Learn how the name Israel is written in Chinese and Japanese. Decorate your home with a cool wall scroll that says Israel.
上帝 is how Chinese Christians and Jews refer to God, AKA The Judeo-Christian God.
Yes, there are Chinese Jews whose ancestry dates back to Jewish traders on the silk road. They are known as the Kaifeng Jews. Most have left China for Israel now.
There are also plenty of Christians in China of both the Protestant and Catholic variety. However, the churches are basically run by the government, and the Chinese Catholic church does not recognize the Pope.
Oddly, in my experience, I found the Chinese Protestant church to be much less political compared to Baptist and other Protestant churches that I have visited in America.
上帝 is also the typically-used title for God in Japanese.
While you may find this term in old Korean dictionaries, it is an obscure, and rarely-used title for God in modern Korean.
猶太 is the title for Jews or the adjective for being Jewish in Chinese.
You may be surprised to learn that there are still a few native Jews in China (though many ethnic Jews moved to Israel). It's believed that they are descendants of traders who traveled the silk road between the Middle East and the Orient.
巴勒斯坦 is the Chinese name for Palestine.
Currently, this refers to the Palestinian territories (collectively the territories of the West Bank and the Gaza Strip) but will still be the same title if a state of Palestine is established.
See Also: Asia
The following table may be helpful for those studying Chinese or Japanese...
|Title||Characters||Romaji (Romanized Japanese)||Various forms of Romanized Chinese|
|God of Zion|
God of Abraham
|上帝||joutei / jotei||shàng dì / shang4 di4 / shang di / shangdi||shang ti / shangti|
|Idan||伊丹||yī dān / yi1 dan1 / yi dan / yidan||i tan / itan|
|Israel||以色列||yǐ sè liè|
yi3 se4 lie4
yi se lie
|i se lieh
|Israel||イスラエル||i su ra e ru|
|yī sī léi ěr|
yi1 si1 lei2 er3
yi si lei er
|i ssu lei erh
|yóu tài / you2 tai4 / you tai / youtai||yu t`ai / yutai / yu tai|
|Palestine||巴勒斯坦||bā lè sī tǎn|
ba1 le4 si1 tan3
ba le si tan
|pa le ssu t`an
pa le ssu tan
|In some entries above you will see that characters have different versions above and below a line.|
In these cases, the characters above the line are Traditional Chinese, while the ones below are Simplified Chinese.
All of our calligraphy wall scrolls are handmade.
When the calligrapher finishes creating your artwork, it is taken to my art mounting workshop in Beijing where a wall scroll is made by hand from a combination of silk, rice paper, and wood.

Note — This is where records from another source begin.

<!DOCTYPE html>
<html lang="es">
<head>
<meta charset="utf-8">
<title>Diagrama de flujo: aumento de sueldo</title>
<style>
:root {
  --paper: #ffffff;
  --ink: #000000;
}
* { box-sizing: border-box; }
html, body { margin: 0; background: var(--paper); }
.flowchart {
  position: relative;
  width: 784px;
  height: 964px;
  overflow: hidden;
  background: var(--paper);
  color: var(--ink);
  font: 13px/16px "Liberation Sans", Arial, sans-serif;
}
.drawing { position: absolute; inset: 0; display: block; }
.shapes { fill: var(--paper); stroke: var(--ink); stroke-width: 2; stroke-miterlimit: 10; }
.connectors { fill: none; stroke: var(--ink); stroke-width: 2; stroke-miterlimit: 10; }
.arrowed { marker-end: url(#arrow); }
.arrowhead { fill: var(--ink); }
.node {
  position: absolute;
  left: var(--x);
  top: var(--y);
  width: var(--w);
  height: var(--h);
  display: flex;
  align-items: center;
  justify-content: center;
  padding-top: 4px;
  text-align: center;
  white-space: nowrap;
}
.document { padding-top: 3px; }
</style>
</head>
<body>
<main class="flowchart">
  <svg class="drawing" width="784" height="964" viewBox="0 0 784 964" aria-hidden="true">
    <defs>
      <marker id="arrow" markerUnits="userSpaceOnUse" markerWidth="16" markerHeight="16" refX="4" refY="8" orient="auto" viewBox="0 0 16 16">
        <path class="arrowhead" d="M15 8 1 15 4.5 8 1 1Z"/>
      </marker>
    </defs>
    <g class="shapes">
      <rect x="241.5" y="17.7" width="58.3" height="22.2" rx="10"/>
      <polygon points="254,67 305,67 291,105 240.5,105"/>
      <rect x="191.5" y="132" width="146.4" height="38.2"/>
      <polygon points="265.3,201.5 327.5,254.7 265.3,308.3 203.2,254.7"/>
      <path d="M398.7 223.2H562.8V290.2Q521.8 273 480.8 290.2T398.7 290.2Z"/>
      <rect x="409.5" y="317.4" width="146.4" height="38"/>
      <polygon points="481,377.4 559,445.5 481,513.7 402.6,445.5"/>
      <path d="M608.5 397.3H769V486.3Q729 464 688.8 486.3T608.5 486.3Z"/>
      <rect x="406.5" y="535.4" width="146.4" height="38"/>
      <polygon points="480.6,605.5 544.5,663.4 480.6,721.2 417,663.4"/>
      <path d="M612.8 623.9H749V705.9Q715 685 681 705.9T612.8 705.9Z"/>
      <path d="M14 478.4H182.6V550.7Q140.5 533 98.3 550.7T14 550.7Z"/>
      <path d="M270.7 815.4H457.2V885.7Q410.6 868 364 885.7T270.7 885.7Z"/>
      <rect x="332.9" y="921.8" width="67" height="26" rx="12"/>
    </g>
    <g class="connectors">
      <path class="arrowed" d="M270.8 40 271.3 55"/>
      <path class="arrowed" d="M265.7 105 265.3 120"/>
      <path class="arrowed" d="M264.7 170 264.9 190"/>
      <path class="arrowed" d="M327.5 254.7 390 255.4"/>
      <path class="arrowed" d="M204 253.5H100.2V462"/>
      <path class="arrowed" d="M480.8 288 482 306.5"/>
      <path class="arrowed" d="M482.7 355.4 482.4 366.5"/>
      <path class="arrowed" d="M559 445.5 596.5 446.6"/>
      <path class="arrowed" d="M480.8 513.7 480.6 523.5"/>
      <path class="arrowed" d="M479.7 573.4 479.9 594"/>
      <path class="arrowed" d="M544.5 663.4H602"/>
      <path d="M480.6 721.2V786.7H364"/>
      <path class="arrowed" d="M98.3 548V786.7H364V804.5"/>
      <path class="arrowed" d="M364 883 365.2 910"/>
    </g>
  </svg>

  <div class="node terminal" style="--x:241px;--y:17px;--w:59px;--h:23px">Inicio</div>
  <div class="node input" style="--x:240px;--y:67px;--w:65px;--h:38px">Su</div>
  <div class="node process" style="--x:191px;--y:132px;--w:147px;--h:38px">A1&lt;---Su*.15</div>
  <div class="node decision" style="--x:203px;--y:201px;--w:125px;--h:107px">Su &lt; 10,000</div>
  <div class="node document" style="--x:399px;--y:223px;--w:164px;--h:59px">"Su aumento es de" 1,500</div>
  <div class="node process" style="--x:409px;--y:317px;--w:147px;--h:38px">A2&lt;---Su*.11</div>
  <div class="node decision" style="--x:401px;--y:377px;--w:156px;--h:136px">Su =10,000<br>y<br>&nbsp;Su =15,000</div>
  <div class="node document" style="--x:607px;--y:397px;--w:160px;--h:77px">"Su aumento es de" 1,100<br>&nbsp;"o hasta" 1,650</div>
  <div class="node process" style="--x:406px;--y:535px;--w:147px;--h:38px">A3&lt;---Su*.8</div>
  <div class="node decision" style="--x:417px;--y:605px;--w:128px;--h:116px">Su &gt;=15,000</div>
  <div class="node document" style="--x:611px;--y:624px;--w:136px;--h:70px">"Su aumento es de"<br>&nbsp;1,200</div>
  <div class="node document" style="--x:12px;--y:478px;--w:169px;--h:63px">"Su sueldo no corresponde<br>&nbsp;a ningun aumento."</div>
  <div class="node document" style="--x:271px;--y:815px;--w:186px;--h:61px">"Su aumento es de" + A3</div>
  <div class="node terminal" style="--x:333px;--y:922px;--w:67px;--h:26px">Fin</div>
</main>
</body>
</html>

After we create your wall scroll, it takes at least two weeks for air mail delivery from Beijing to you.
Allow a few weeks for delivery. Rush service speeds it up by a week or two for $10!
When you select your calligraphy, you'll be taken to another page where you can choose various custom options.
The wall scroll that Sandy is holding in this picture is a "large size"
single-character wall scroll.
We also offer custom wall scrolls in small, medium, and an even-larger jumbo size.
Professional calligraphers are getting to be hard to find these days.
Instead of drawing characters by hand, the new generation in China merely type roman letters into their computer keyboards and pick the character that they want from a list that pops up.
There is some fear that true Chinese calligraphy may become a lost art in the coming years. Many art institutes in China are now promoting calligraphy programs in hopes of keeping this unique form of art alive.
Even with the teachings of a top-ranked calligrapher in China, my calligraphy will never be good enough to sell. I will leave that to the experts.
The same calligrapher who gave me those lessons also attracted a crowd of thousands and a TV crew as he created characters over 6-feet high. He happens to be ranked as one of the top 100 calligraphers in all of China. He is also one of very few that would actually attempt such a feat.